WASHINGTON—A delegation representing leading Armenian-American organizations met with senior State Department officials this week to seek workable solutions to gaps in the delivery of U.S. and international aid to vulnerable Armenians in Syria, Armenia, and Lebanon.
In a high-level meeting held on Monday with officials of three key State Department bureaus—Population, Refugees, and Migration; Near Eastern Affairs; and European and Eurasian Affairs—the Armenian delegation underscored the urgent humanitarian needs faced by at-risk Armenians who remain, due to ongoing gaps in existing aid-delivery models, in great measure without the benefit of international assistance.
The Armenian-American delegation included Armenian National Committee of America (ANCA) Chairman Ken Hachikian, ARF Eastern United States Chairman Dr. Hayg Oshagan, ARF Western United States Chairman Dr. Viken Hovsepian; Armenian Relief Society of Eastern USA Chair Talin Daghlian, ANCA Executive Director Aram Hamparian, and ANCA Governmental Affairs Director Kate Nahapetian.
Speaking on behalf of Armenian Americans, and reflecting the sense of urgency among Armenians worldwide, they stressed the need for U.S. policymakers to ensure the delivery of aid to at-risk Armenians in Aleppo and elsewhere throughout Syria, to provide humanitarian and housing support for Armenian refugees in Lebanon, and to leverage bilateral and international assistance to help those in Armenia transition toward self-sufficient citizenship in their homeland.
For their part, State Department officials, during the course of the hour-long meeting, offered their assurances regarding the commitment of the United States to protect the Armenian community in Syria, and expressed eagerness to engage with the Armenian-American community in addressing any gaps in the delivery of aid to Syrian Armenians—in Syria, Armenia, and Lebanon. On behalf the State Department, they voiced their appreciation for the opportunity to meet with Armenian-American leaders, welcomed the exploration of constructive means of addressing the community’s concerns, and encouraged Armenian-American organizations to submit grant proposals to implement government-funded programs to assist Syrians refugees and internally displaced persons.

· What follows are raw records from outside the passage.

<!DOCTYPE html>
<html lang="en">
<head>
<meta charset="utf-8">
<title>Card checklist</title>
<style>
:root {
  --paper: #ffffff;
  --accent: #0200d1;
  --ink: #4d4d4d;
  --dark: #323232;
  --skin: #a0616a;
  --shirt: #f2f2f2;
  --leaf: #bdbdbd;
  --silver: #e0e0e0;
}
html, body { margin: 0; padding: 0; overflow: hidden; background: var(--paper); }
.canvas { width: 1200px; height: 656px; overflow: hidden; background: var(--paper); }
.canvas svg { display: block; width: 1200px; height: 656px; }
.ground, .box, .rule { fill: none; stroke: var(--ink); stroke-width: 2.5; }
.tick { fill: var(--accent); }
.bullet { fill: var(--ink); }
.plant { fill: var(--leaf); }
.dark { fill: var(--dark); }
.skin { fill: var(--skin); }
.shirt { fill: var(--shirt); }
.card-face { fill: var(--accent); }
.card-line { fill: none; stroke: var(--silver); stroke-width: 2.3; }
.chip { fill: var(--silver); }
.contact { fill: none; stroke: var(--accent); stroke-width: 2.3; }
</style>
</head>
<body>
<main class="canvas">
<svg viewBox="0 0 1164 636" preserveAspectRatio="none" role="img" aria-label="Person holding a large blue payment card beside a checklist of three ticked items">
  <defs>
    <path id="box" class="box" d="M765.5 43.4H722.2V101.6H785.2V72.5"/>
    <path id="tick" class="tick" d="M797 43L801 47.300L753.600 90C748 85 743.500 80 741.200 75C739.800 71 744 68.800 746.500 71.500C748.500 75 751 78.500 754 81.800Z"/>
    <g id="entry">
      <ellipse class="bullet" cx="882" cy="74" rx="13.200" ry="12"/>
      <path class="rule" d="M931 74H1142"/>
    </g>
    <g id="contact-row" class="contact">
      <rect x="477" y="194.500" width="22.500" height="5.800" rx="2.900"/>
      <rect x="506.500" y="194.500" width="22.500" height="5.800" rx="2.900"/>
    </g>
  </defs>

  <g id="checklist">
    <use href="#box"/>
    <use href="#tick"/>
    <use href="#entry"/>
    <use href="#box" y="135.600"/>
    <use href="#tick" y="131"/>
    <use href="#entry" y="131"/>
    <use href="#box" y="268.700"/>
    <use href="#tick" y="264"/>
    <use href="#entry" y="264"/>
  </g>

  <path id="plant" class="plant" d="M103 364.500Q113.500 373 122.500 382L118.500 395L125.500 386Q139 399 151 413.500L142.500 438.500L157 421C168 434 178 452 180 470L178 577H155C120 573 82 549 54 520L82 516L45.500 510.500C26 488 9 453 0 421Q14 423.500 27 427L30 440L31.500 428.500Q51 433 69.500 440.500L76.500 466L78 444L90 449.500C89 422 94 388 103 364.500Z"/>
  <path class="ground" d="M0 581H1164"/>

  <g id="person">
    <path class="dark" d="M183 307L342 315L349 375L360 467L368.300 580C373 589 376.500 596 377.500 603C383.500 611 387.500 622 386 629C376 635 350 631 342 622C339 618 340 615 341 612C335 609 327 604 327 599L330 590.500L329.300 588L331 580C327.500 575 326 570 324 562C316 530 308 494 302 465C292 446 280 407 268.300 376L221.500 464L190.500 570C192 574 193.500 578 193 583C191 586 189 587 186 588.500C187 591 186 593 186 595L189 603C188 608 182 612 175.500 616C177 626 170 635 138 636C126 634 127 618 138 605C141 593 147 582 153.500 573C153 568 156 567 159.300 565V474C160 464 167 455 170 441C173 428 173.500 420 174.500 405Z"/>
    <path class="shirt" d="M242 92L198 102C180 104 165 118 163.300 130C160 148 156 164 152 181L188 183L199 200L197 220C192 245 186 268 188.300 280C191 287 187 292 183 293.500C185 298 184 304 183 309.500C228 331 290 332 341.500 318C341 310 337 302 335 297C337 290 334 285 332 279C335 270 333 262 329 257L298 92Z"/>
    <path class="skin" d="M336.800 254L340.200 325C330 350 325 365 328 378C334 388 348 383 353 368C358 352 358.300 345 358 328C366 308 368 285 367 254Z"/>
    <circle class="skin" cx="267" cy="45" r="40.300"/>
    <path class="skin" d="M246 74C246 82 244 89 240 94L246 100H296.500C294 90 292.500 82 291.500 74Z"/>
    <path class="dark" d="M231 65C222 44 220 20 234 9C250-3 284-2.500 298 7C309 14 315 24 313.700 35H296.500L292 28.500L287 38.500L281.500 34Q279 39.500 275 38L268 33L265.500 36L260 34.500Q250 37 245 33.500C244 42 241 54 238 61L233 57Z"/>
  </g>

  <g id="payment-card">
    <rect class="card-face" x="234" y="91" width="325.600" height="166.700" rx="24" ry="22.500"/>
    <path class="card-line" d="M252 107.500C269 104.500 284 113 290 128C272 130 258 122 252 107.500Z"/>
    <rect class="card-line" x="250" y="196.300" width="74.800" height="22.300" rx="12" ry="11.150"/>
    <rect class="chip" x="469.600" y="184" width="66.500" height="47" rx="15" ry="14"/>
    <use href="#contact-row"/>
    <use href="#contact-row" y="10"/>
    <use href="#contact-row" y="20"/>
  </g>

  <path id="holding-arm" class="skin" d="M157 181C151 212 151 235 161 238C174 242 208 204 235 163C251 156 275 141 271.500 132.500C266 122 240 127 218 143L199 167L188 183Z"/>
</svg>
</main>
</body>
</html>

The ANCA is working with Congress to expand U.S. assistance for Syrian Armenians as part of the FY 2016 foreign aid bill, and has consistently encouraged the Obama Administration to prioritize such assistance. In March, 25 U.S. Representatives formally called on the leadership of the House Subcommittee on State-Foreign Operations to facilitate the delivery of humanitarian aid to Armenian, Assyrian, and other at-risk minorities in Syria, as well as targeted aid to help Armenia support thousands fleeing from Syria. A copy of the letter is available at www.anca.org/assets/pdf/032515_ArmenianCaucus_ForeignAid.pdf.
In testimony submitted to this panel, ANCA Government Affairs Director Kate Nahapetian cited the Syrian crisis as an Armenian-American priority, and called for the allocation of additional U.S. resources to assist the community in Syria and those who have fled to Lebanon and Armenia. The text of the ANCA testimony is available at http://anca.org/press_releases/press_releases.php?prid=2422.
Armenian Americans can continue urging President Barack Obama and Congress to take decisive action in support of Syrian-Armenian relief efforts by sending an ANCA Action Alert by visiting www.anca.org/syria.